The argument by supporters of Rasmussen (and critics of most pollsters) is that 2008 was an anomaly, voters shifted to the Democrats in response to the mideast wars and the popularity of Barack Obama’s campaign. Now Obama’s shine has faded and the 2010 off year elections make it wrong to use 2008 data to predict turn out – whether by voter identification or even demographics.
Pollsters seem to understand that, and from what I can gather most use a number of ways to get their likely voter sample. They screen respondents and look at demographic factors from the last two Presidential elections. It may be that the youth and minorities will be more likely to stay home in 2012, but how much? The conventional wisdom in the GOP has been that they have an enthusiasm edge, and if Rasmussen is using that to weigh his data (having fewer blacks, youth, Hispanics, etc.) then that could explain his results.
Yet all indications are that the enthusiasm gap is shrinking, and at this time Obama is generating enthusiasm while Romney is floundering. Quinnipiac released polls on Wednesday showing Obama up 12 in Pennsylvania, 9 in Florida and 10 in Ohio. Politico called these numbers jaw dropping. Public Policy Polling also showed Obama up 7 in Iowa. It appears like there has been a real shift towards Obama.
Therein lies the real reason not to trust Rasmussen’s numbers: Almost every pollster is showing a shift to Obama at the state and national level. Rasmussen has stayed flat. To me this suggests that if he is weighing for party identification and makes demographic assumptions that understate Democratic enthusiasm his methodology is getting in the way of recognizing the trend.
These are all pollsters who have been around for quite awhile and have a good track record, including Rasmussen. Their reputation is on the line. They’ve been doing this and refining their methodology for years. Is it really plausible that they all are making the same systemic error, either by conspiracy or chance? Moreover, why would that “error” suddenly appear in mid-September, after all the polls had shown a close race before hand? The evidence suggests Rasmussen’s method is flawed – though he could change how he weighs data as the race continues if he concludes that party ID is not favoring the Republicans and that the enthusiasm gap is disappearing.
Blaming the media and trying to find ways to disregard the preponderance of polls are both symptoms of the same disease: a campaign in distress.
UPDATE: One other point – the same trend is being seen in Senate races around the country. Democrats have built leads in seats that looked vulnerable, and candidates like Elizabeth Warren and Tammy Baldwin (MA and WI) have gone from being underdogs to favorites. This reinforces the idea that the election is trending Democratic.

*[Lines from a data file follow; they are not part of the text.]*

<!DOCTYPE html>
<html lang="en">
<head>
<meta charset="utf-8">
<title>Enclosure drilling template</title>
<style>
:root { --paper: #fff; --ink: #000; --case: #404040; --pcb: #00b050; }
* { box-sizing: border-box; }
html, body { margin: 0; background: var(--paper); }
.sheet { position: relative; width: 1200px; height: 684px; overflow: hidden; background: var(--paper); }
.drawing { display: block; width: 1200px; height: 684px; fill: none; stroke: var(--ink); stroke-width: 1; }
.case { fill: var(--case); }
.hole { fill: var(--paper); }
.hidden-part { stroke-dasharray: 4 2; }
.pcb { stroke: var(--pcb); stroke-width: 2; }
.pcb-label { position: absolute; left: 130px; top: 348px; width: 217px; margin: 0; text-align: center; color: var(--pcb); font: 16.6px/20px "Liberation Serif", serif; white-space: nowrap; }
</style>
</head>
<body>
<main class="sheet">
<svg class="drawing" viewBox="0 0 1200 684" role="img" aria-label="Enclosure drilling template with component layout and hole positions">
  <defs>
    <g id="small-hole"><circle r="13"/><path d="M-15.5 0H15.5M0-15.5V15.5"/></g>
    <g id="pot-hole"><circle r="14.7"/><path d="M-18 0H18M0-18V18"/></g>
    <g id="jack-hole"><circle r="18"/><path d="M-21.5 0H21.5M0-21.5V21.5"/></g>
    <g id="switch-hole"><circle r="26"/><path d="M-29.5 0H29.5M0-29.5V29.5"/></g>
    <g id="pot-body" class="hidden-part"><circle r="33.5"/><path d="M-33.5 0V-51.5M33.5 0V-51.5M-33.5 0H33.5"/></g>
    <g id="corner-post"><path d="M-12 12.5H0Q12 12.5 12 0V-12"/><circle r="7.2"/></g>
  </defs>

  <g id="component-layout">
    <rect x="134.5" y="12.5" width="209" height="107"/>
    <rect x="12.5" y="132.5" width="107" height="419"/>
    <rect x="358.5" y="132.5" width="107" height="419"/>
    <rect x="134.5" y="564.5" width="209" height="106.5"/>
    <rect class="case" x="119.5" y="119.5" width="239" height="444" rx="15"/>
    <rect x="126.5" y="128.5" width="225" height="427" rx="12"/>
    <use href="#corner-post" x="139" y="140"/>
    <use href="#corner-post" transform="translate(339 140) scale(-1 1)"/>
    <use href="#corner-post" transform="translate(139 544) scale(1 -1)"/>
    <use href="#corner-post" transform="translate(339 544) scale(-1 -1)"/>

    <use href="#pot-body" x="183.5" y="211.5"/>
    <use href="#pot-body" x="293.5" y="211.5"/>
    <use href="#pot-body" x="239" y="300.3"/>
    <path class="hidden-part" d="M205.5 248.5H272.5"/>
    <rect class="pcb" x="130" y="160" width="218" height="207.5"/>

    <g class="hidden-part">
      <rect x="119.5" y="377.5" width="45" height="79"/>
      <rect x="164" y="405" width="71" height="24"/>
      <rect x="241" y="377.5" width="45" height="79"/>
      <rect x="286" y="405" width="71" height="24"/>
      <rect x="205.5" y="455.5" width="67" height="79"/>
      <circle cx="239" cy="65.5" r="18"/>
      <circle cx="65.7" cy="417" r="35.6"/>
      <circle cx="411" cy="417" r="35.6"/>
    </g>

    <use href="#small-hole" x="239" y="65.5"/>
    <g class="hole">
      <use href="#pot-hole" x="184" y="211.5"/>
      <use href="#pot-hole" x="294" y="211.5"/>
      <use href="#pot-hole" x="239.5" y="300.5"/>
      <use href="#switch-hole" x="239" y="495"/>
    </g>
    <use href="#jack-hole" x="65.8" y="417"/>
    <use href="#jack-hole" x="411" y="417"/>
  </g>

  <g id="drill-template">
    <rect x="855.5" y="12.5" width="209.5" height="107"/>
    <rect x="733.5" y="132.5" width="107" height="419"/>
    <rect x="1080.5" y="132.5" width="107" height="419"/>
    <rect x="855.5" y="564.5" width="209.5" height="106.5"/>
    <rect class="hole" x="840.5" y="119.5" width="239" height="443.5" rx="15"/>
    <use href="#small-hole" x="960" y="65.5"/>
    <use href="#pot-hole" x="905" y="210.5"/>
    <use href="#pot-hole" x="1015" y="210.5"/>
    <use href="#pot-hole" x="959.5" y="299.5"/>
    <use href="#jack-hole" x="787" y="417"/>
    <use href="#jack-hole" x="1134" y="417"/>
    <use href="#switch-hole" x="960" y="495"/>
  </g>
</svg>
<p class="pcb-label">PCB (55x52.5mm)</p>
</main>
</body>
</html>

UPDATE 2: Nate Silver did a thorough analysis of Rasmussen after the 2010 election cycle and found empirical evidence that Rasmussen is biased towards Republicans, and did very poorly.